Mac is right, actually. A little digging on my part found out that any reputable cheesesteak purveyor will tell you the bread is paramount to a properly-made sandwich. And, any old roll won’t do it. No wonder Mac gave us a good tongue lashing about the roll. And about that Amaroso roll, Mac is right again. Amaroso’s Bakery is often considered the first name in cheesesteak rolls. And how about that Cheez Whiz? Yep! Mac has it all down and why should we have doubted him? He is from South Philly!

The Cakes

Nancy's rendition of the Magnolia Bakery Vanilla Cupcakes

Nancy Macklin doesn’t let any occasion, large or small, go by without one of her homemade goods.This time she brought cupcakes for Mark and everyone on the TBI floor. She suggested that Mark quickly squirrel away a few for him and Sunny as they were going fast. (Sunny took the opportunity to go have her hair done. She is with Mark nearly all the time and stays in Fisher House while they are here.)

In my humble opinion, cupcakes can often be dry. A theory is that there is not enough space to hold the moisture in that little cup. In a whole cake, the moisture has a lot of room to stay and hang out.
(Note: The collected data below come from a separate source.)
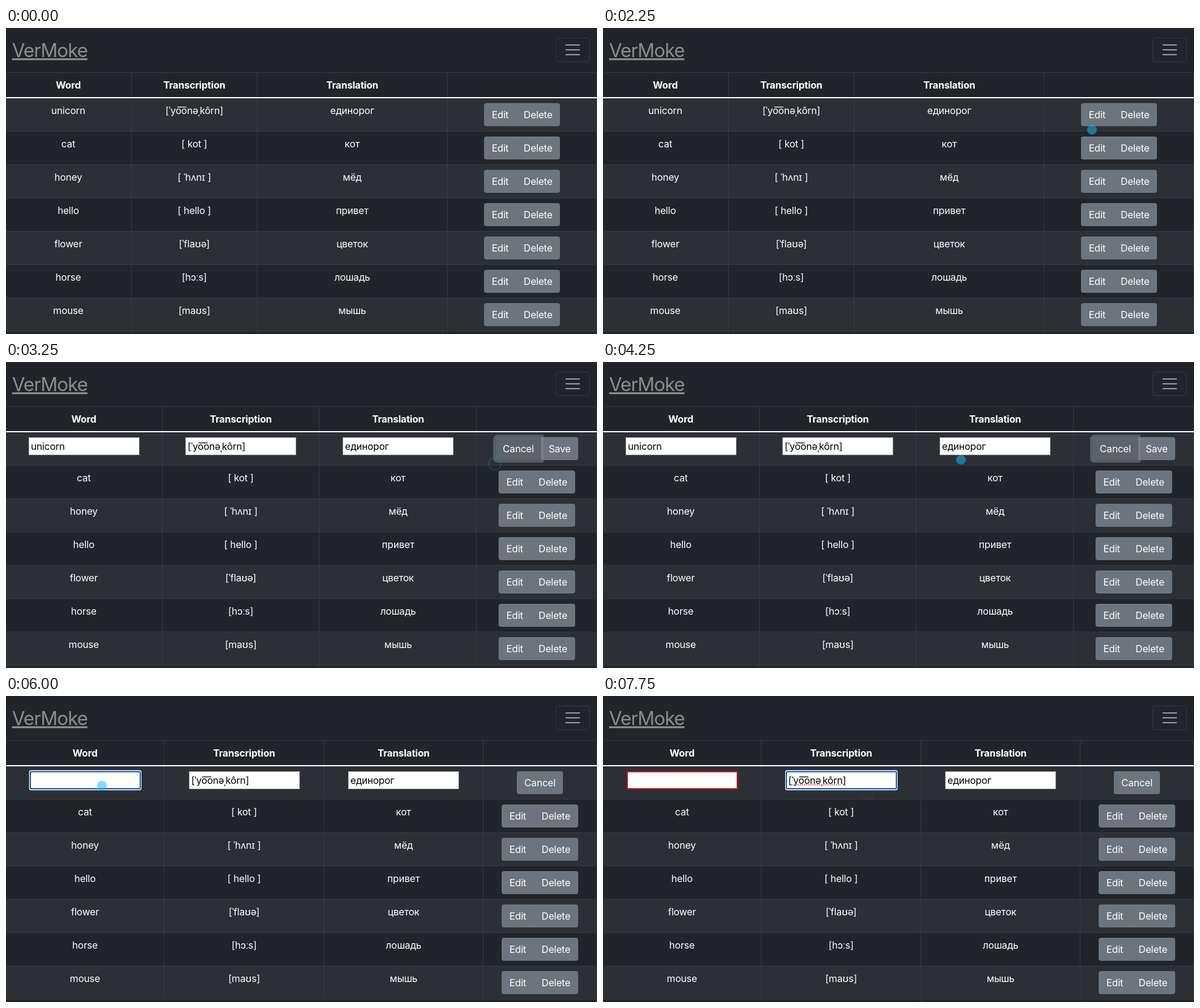
An HTML page that plays this animation: 973x505 px, repeating every 8 s.

```html
<!DOCTYPE html>
<html lang="en">
<head>
<meta charset="utf-8">
<style>
  html, body { margin: 0; width: 100%; height: 100%; overflow: hidden; background: #212529; }
  svg { display: block; font: 16px Inter, "Noto Sans", "DejaVu Sans", sans-serif; letter-spacing: -.2px; fill: #fff; }
  .mid { text-anchor: middle; }
  .head { font-weight: 700; }
  .brand { font-size: 31px; letter-spacing: -1px; fill: #8c8c8c; text-decoration: underline; text-decoration-thickness: 2px; }
</style>
</head>
<body>
<svg id="stage" width="973" height="505" viewBox="0 0 973 505"></svg>
<script>
const LOOP = 8000, STEP = 250;
const words = [
  ['unicorn', '[ˈyoonəˌkôrn]', 'единорог'],
  ['cat', '[ kot ]', 'кот'],
  ['honey', '[ ˈhʌnɪ ]', 'мёд'],
  ['hello', '[ hello ]', 'привет'],
  ['flower', '[ˈflaʊə]', 'цветок'],
  ['horse', '[hɔːs]', 'лошадь'],
  ['mouse', '[maʊs]', 'мышь']
];
const layouts = {
  view:  { lines: [206.5, 413.5, 726.5], centers: [102.5, 310, 570], buttons: 787 },
  edit:  { lines: [257.5, 515.5, 774.5], centers: [128, 386.5, 645.5], buttons: 811 },
  empty: { lines: [260.5, 523.5, 785.5], centers: [130, 392, 654.5], buttons: 816 }
};
// Pointer path: time, x, y
const path = [
  [750, 822, 175], [1500, 529, 126], [1750, 704, 148], [2000, 809, 175], [2250, 805, 168],
  [4000, 805, 168], [4750, 158, 148], [6250, 158, 148], [7000, 434, 139], [7250, 434, 161], [LOOP, 434, 161]
];

const rect = (x, y, w, h, fill, extra = '') =>
  `<rect x="${x}" y="${y}" width="${w}" height="${h}" fill="${fill}" ${extra}/>`;
const line = (x1, y1, x2, y2, color, width = 1, extra = '') =>
  `<path d="M${x1} ${y1}L${x2} ${y2}" stroke="${color}" stroke-width="${width}" ${extra}/>`;
const text = (x, y, s, cls = 'mid', extra = '') =>
  `<text x="${x}" y="${y}" class="${cls}" ${extra}>${s}</text>`;
const macron = (x, y, color) => line(x, y, x + 15, y, color, 1.3);

// Rounded box with separate radii for its left and right corners
function box(x, y, w, h, left, right, fill) {
  return `<path fill="${fill}" d="M${x + left} ${y}H${x + w - right}q${right} 0 ${right} ${right}V${y + h - right}` +
    `q0 ${right} ${-right} ${right}H${x + left}q${-left} 0 ${-left} ${-left}V${y + left}q0 ${-left} ${left} ${-left}z"/>`;
}

// Joined buttons: items are [label, width]; the focused one is darker and has a halo
function buttonGroup(x, y, items, focused = -1) {
  const total = items.reduce((sum, [, w]) => sum + w, 0);
  let out = box(x, y, total, 38, 4, 4, '#6c757d'), labels = '', left = x;
  items.forEach(([label, w], i) => {
    if (i === focused) {
      const l = i ? 0 : 4, r = i < items.length - 1 ? 0 : 4;
      out += box(left - 4, y - 4, w + 8, 46, l * 2, r * 2, 'rgba(130,138,145,.5)');
      out += box(left, y, w, 38, l, r, '#5c636a');
    }
    labels += text(left + w / 2, y + 25, label);
    left += w;
  });
  return out + labels;
}

function input(center, value, state) {
  const x = Math.round(center - 91.5);
  let out = rect(x + .5, 124.5, 182, 29, '#fff', 'stroke="#767676"');
  if (state === 'focus') {
    out = rect(x - 1, 122.5, 185, 33, '#fff', 'rx="3"') +
      rect(x + 1, 125, 181, 28, '#fff', 'rx="1" stroke="#105bc6" stroke-width="2"');
  } else if (state === 'invalid') {
    out = rect(x + 1, 125, 181, 28, '#fff', 'stroke="#d3141e" stroke-width="2"');
  }
  return out + text(x + 4, 145, value, '', 'fill="#000"');
}

function pointer(t) {
  if (t < 750) return '';
  const i = path.findIndex(p => p[0] > t), [t0, x0, y0] = path[i - 1], [t1, x1, y1] = path[i];
  const k = (t - t0) / (t1 - t0), x = x0 + (x1 - x0) * k, y = y0 + (y1 - y0) * k;
  const clicked = (t >= 2750 && t < 4000) || t >= 7500;
  if (!clicked) return `<circle cx="${x}" cy="${y}" r="8" fill="rgba(15,190,248,.53)"/>`;
  const alpha = t >= 7750 ? .1 : t >= 3750 && t < 4000 ? 0 : .35;
  return `<circle cx="${x}" cy="${y}" r="10" fill="none" stroke="rgba(15,150,205,${alpha})" stroke-width="1.5"/>`;
}

function header() {
  return text(10, 48, 'VerMoke', 'brand') +
    rect(905.5, 16.5, 55, 39, 'none', 'rx="4" stroke="#373b3e"') +
    [28, 36, 44].map(y => line(922, y, 944, y, '#9b9d9f', 2, 'stroke-linecap="round"')).join('');
}

function editor(t, mode, layout) {
  const value = t < 5250 ? 'unicorn' : t < 5500 ? 'unico' : t < 5750 ? 'uni' : t < 6000 ? 'u' : '';
  const typing = t >= 4750 && t < 7500, onSecond = t >= 7500;
  const [a, b, c] = layout.centers, left = Math.round(b - 91.5) + 4;
  let out = input(a, value, typing ? 'focus' : onSecond ? 'invalid' : '') +
    input(b, words[0][1], onSecond ? 'focus' : '') + macron(left + 18, 133.5, '#000') +
    input(c, words[0][2]);
  if (onSecond) out += line(left + 5, 146.5, left + 86, 146.5, '#f2555a', 2, 'stroke-dasharray="2 1.5"');
  if (t >= 7500 && t < 7750) out += line(397.5, 130, 397.5, 148, '#000');
  return out + (mode === 'empty'
    ? buttonGroup(841, 124, [['Cancel', 76]])
    : buttonGroup(806, 124, [['Cancel', 75], ['Save', 61]], t < 4750 ? 0 : -1));
}

function table(t) {
  const mode = t < 3250 ? 'view' : t < 6000 ? 'edit' : 'empty', layout = layouts[mode];
  const border = '#373b3e', pair = [['Edit', 53], ['Delete', mode === 'view' ? 72 : 73]];
  let out = line(0, 73.5, 973, 73.5, border);
  words.forEach((_, i) => {
    const top = 116 + 55 * i;
    if (i % 2 === 0) out += rect(0, top, 973, 54, '#2c3034');
    out += line(0, top + 54.5, 973, top + 54.5, border);
  });
  [...layout.lines, 972.5].forEach(x => out += line(x, 74, x, 505, border));
  out += line(0, 115, 973, 115, '#fff', 2);
  ['Word', 'Transcription', 'Translation'].forEach((s, i) => out += text(layout.centers[i], 100, s, 'mid head'));
  words.forEach((row, i) => {
    if (i === 0 && mode !== 'view') {
      out += editor(t, mode, layout);
      return;
    }
    row.forEach((s, col) => out += text(layout.centers[col], 142 + 55 * i, s));
    if (i === 0) out += macron(282, 130.5, '#fff');
    out += buttonGroup(layout.buttons, 124 + 55 * i, pair, i === 0 && t >= 3000 ? 1 : -1);
  });
  return out;
}

const stage = document.getElementById('stage');
let shown = -1;
function draw() {
  const t = Math.floor(performance.now() % LOOP / STEP) * STEP;
  if (t !== shown) {
    stage.innerHTML = header() + table(t) + pointer(t);
    shown = t;
  }
  requestAnimationFrame(draw);
}
draw();
</script>
</body>
</html>
```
Not so with Nancy’s cupcakes. She executes perfectly a cupcake that defies my unscientific theory. She makes the Magnolia Bakery Vanilla Cupcakes. From cake to frosting, these little cakes are melt-in-your-mouth goodness. And she lays the frosting on thick because it is not a goo of confection, it is perfectly sweet and light and you want a lot of it! The recipe is simple, but follow it to a T. And, unsalted butter is essential, don’t substitute. Your result will be perfection.

I’m thinking about using this recipe for the basis of a margarita or key lime cupcake. That will take some experimenting at a later date. For now, I give you Nancy’s recipe:

Magnolia Bakery Vanilla Cupcakes

  • 1 cup unsalted butter, softened
  • 2 cups sugar
  • 4 large eggs
  • 1-1/2 cups self-rising flour
  • 1-1/4 cups all-purpose flour
  • 1 cup milk
  • 1 tsp of vanilla

Grease lightly and line muffin pans with liners. Cream butter until smooth; add sugar and beat until fluffy. Add eggs one at a time, beating well after each. Combine flours and add in 4 parts alternating with milk and vanilla. Spoon into cups, ¾ full and bake at 350 degrees for 20-22 minutes or until top springs back. Makes 24 cupcakes.


  • 1 cup unsalted butter
  • 8 cups confectioners’ sugar (2 boxes)
  • ½ cup milk
  • 2 tsp vanilla

Combine butter, 4 cups confectioners’ sugar, milk and vanilla; beat until smooth and creamy. Gradually add the remaining sugar one cup at a time until spreading consistency. Use and store at room temperature. You can store icing in airtight container for three days.


Nancy and I left (again needing a GPS to get out). We talked about Mac and how he and his wife Kelly are expecting their first baby soon. We talked about Mark and how brave and upbeat he is in light of the injury that changed his life — and how lucky we are to know him. And we talked about all those who give their lives so we can live in peace. I think we will be going back soon.

Mark and Nancy